What this task involves:
How many lines in the records below contain the word "icon"? Give only the number.

Stored dataset items

>>

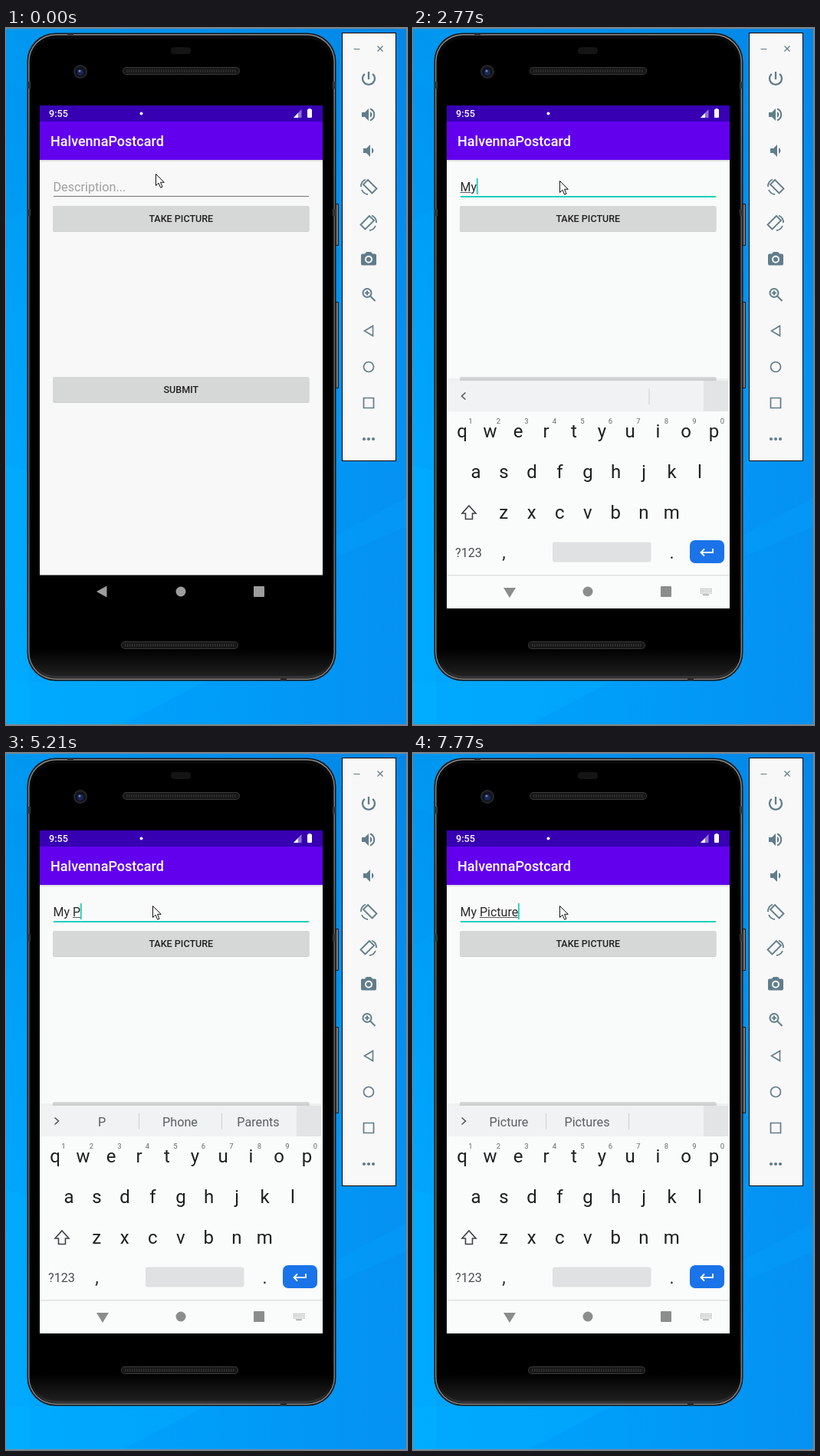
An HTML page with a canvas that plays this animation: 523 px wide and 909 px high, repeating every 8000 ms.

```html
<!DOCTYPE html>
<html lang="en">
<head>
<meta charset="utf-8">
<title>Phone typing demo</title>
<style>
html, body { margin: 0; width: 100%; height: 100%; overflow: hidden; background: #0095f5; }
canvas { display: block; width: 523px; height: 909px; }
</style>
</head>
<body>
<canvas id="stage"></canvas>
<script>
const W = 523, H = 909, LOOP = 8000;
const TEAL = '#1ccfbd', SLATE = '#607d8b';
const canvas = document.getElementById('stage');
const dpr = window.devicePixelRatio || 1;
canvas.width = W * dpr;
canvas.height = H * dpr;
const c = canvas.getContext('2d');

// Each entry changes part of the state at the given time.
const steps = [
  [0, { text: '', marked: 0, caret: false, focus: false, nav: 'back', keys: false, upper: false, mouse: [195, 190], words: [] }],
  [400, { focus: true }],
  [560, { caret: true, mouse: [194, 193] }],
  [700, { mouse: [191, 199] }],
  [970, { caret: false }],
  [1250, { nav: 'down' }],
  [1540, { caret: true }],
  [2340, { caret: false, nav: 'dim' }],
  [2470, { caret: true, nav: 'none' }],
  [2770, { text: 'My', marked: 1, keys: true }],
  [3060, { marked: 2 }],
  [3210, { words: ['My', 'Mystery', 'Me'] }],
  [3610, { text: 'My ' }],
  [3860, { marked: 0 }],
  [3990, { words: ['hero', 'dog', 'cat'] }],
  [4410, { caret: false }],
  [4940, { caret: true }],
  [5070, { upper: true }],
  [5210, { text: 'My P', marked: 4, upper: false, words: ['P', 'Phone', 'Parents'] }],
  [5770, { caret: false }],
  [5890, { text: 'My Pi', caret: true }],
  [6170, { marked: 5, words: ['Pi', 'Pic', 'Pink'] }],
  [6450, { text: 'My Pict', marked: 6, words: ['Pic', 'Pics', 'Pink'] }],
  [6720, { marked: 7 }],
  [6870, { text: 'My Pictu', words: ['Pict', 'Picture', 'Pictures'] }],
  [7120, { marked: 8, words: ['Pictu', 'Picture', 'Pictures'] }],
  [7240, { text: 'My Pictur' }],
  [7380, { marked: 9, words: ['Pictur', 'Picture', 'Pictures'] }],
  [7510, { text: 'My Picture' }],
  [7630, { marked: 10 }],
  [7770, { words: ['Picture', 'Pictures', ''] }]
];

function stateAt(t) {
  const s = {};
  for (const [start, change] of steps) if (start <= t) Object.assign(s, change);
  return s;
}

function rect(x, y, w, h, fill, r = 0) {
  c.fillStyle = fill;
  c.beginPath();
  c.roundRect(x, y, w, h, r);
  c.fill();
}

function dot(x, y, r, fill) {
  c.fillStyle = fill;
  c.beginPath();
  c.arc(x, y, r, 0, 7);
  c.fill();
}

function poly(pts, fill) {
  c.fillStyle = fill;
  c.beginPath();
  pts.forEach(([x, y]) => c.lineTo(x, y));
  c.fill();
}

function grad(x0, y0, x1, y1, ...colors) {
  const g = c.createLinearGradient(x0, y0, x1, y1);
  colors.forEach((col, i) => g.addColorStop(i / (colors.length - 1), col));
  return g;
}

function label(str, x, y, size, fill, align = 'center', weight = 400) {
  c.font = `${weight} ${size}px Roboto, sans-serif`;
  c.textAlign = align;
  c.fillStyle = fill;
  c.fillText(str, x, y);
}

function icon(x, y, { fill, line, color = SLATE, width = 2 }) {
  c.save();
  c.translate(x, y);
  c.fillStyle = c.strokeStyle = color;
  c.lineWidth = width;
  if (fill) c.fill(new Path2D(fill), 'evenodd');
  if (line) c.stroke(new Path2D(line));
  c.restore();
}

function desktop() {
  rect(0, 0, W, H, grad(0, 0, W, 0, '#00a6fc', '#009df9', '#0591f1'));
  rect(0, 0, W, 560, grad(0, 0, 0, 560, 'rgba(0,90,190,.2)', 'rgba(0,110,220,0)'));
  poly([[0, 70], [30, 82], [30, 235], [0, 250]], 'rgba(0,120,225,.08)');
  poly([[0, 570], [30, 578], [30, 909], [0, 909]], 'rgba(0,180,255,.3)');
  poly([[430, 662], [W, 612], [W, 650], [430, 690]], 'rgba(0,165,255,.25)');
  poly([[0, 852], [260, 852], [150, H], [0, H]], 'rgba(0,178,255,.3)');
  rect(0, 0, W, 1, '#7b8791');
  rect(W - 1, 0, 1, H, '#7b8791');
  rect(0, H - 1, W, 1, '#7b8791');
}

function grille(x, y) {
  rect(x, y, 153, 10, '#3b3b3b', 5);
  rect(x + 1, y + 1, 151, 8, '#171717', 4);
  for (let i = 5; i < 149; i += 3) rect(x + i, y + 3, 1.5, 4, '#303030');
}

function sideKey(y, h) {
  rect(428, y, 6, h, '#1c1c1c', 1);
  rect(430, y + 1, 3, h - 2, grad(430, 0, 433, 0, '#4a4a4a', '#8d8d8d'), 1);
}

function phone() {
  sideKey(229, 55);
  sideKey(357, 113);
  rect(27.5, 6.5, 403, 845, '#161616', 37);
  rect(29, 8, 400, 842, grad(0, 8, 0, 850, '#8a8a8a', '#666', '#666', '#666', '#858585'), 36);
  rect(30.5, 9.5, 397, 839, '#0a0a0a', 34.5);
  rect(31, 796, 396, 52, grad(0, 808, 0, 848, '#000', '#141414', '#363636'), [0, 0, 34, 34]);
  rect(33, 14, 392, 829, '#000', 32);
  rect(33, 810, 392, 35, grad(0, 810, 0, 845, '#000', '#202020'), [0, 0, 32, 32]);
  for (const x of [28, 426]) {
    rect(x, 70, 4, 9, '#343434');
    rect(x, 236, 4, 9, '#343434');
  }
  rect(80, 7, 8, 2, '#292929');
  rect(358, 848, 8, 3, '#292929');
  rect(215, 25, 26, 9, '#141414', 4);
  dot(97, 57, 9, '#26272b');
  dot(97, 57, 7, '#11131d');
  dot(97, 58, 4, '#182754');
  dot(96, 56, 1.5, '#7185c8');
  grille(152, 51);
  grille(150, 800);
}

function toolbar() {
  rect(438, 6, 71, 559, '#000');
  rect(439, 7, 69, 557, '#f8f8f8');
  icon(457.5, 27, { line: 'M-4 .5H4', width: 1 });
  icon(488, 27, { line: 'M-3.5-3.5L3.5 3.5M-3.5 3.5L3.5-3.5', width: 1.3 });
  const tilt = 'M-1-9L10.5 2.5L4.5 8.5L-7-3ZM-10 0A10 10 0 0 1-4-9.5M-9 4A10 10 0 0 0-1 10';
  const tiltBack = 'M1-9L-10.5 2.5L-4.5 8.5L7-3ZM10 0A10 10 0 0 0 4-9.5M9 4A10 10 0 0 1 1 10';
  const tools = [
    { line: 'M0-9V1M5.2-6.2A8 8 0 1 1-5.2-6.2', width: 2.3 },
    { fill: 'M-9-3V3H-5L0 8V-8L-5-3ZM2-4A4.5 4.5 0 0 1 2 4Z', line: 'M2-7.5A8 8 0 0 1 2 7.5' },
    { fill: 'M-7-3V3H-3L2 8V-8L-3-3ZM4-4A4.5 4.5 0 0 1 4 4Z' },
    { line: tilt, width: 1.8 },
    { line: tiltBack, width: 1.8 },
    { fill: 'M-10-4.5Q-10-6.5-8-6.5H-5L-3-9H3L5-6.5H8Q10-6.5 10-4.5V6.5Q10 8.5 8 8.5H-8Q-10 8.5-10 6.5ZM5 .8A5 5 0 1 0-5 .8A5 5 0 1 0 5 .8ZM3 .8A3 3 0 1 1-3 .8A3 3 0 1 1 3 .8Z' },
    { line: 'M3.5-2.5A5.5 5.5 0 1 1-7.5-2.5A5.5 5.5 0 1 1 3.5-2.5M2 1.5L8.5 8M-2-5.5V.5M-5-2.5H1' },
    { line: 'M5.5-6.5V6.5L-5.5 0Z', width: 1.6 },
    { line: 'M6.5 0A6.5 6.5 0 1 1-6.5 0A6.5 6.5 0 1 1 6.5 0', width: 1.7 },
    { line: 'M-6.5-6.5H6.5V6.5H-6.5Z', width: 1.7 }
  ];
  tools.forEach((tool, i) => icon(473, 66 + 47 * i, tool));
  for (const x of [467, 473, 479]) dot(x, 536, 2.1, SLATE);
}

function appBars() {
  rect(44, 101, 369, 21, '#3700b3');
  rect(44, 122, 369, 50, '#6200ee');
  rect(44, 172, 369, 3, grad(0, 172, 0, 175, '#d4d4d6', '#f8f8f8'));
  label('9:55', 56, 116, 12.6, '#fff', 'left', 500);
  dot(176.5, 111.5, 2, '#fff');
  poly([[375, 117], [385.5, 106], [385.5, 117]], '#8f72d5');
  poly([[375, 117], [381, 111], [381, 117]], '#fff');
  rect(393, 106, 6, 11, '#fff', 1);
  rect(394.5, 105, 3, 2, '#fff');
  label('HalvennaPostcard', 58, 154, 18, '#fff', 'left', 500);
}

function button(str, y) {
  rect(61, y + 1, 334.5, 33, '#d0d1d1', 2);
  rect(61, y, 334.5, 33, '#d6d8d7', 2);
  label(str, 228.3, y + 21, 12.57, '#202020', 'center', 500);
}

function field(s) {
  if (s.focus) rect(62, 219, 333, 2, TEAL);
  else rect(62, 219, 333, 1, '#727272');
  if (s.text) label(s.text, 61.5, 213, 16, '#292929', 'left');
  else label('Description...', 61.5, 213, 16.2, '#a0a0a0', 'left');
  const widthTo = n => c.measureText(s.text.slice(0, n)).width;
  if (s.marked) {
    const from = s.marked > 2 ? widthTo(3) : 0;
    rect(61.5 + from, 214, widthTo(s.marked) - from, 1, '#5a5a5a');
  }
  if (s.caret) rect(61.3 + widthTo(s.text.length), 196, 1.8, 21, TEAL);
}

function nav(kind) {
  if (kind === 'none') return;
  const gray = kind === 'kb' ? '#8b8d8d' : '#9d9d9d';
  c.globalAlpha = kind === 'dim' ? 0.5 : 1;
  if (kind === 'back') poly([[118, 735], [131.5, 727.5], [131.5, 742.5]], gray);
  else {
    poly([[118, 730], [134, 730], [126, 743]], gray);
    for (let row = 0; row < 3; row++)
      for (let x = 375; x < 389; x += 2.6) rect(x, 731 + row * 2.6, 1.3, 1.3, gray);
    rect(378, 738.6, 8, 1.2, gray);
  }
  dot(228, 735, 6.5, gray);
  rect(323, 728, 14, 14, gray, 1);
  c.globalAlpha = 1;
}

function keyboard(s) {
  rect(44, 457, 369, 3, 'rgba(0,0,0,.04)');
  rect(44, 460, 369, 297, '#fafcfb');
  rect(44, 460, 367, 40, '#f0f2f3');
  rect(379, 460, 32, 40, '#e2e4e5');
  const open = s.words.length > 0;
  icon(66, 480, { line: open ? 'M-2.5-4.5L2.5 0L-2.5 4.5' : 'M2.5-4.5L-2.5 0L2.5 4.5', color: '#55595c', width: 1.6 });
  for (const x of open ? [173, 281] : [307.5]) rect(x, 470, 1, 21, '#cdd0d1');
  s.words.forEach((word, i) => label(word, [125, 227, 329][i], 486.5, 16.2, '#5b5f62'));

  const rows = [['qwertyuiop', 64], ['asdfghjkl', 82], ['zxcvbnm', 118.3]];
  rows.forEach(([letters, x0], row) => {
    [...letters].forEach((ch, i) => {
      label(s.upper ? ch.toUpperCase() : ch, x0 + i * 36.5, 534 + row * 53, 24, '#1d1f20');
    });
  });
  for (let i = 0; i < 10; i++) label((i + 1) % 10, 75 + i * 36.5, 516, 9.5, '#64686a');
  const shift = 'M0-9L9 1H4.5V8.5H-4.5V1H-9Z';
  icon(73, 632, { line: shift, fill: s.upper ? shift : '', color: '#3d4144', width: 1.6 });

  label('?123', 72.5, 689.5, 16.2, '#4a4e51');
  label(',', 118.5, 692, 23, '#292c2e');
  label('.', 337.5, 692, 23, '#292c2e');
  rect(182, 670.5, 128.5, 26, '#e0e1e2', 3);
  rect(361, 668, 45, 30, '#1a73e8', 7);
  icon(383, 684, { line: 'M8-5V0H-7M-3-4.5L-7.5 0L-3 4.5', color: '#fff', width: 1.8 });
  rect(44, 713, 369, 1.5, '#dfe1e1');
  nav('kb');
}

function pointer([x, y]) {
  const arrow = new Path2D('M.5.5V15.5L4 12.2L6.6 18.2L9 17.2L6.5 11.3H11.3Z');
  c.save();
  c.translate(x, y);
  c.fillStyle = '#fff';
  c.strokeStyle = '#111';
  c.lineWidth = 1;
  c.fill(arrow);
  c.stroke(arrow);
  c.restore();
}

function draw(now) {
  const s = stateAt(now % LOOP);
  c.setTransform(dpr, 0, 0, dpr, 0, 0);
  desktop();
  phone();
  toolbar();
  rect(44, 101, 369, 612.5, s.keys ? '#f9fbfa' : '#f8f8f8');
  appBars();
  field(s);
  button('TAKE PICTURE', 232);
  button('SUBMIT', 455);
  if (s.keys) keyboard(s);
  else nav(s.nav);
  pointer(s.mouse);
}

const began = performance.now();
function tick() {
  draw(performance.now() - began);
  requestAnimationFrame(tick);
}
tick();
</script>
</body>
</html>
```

<<
>>

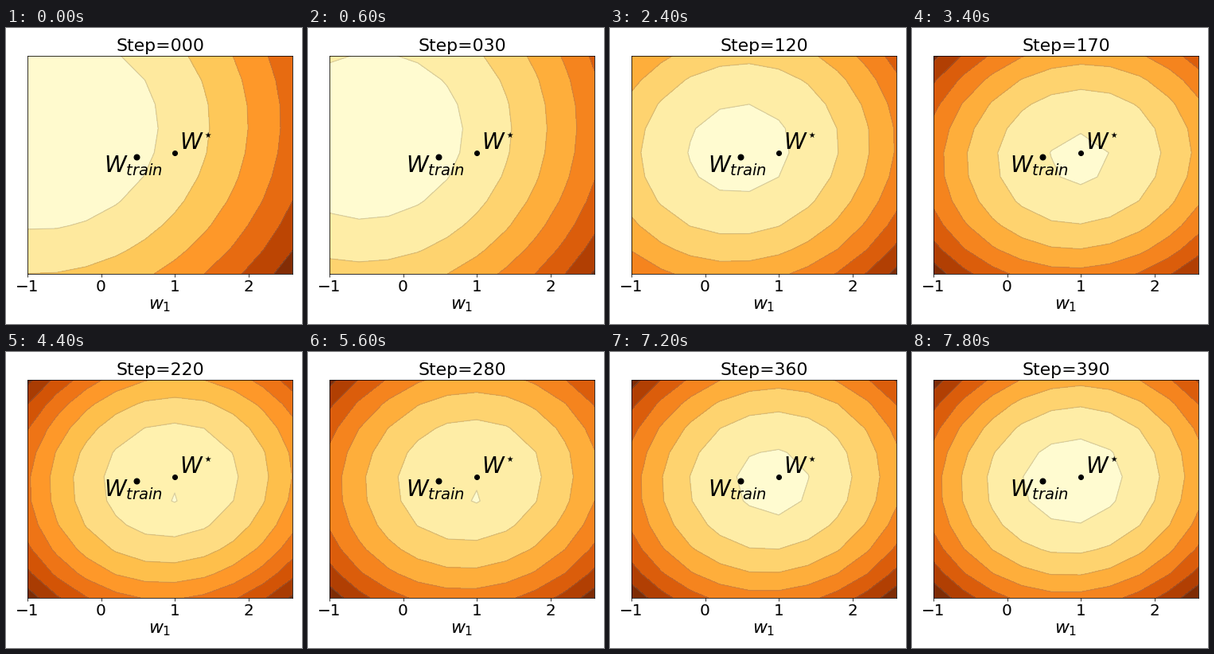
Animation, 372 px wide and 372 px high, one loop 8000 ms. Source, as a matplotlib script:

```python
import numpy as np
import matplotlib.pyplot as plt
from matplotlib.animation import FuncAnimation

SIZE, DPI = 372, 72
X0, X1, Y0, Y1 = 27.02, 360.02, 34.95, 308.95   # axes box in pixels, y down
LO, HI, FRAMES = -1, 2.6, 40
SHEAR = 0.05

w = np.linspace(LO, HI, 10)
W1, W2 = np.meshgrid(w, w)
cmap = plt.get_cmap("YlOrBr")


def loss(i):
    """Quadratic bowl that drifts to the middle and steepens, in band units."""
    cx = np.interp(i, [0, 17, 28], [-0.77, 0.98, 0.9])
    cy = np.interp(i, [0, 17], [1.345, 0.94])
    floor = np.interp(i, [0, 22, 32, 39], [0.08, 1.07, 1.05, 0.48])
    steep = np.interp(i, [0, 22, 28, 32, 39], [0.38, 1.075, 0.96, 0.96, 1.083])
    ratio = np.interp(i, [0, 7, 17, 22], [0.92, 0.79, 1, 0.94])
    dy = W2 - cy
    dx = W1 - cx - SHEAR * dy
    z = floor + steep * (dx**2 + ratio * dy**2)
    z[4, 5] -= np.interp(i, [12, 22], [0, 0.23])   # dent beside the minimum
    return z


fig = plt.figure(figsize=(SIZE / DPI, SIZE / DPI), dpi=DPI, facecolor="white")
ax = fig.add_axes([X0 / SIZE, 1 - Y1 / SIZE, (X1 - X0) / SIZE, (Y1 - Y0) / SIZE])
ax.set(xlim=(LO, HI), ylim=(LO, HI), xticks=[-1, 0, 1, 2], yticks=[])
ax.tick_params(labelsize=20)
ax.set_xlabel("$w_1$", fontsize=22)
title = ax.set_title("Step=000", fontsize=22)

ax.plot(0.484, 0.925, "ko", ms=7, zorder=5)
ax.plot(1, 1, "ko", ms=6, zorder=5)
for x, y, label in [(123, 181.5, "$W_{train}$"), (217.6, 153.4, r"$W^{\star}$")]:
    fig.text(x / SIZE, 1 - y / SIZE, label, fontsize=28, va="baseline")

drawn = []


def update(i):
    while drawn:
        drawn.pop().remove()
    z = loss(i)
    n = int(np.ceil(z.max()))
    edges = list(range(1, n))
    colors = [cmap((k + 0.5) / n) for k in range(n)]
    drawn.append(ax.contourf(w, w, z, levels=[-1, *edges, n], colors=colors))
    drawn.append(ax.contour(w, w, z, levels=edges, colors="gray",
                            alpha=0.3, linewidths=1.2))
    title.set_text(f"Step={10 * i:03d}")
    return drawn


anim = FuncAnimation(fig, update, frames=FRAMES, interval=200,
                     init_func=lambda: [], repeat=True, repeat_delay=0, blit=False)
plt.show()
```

<<

Task result:
7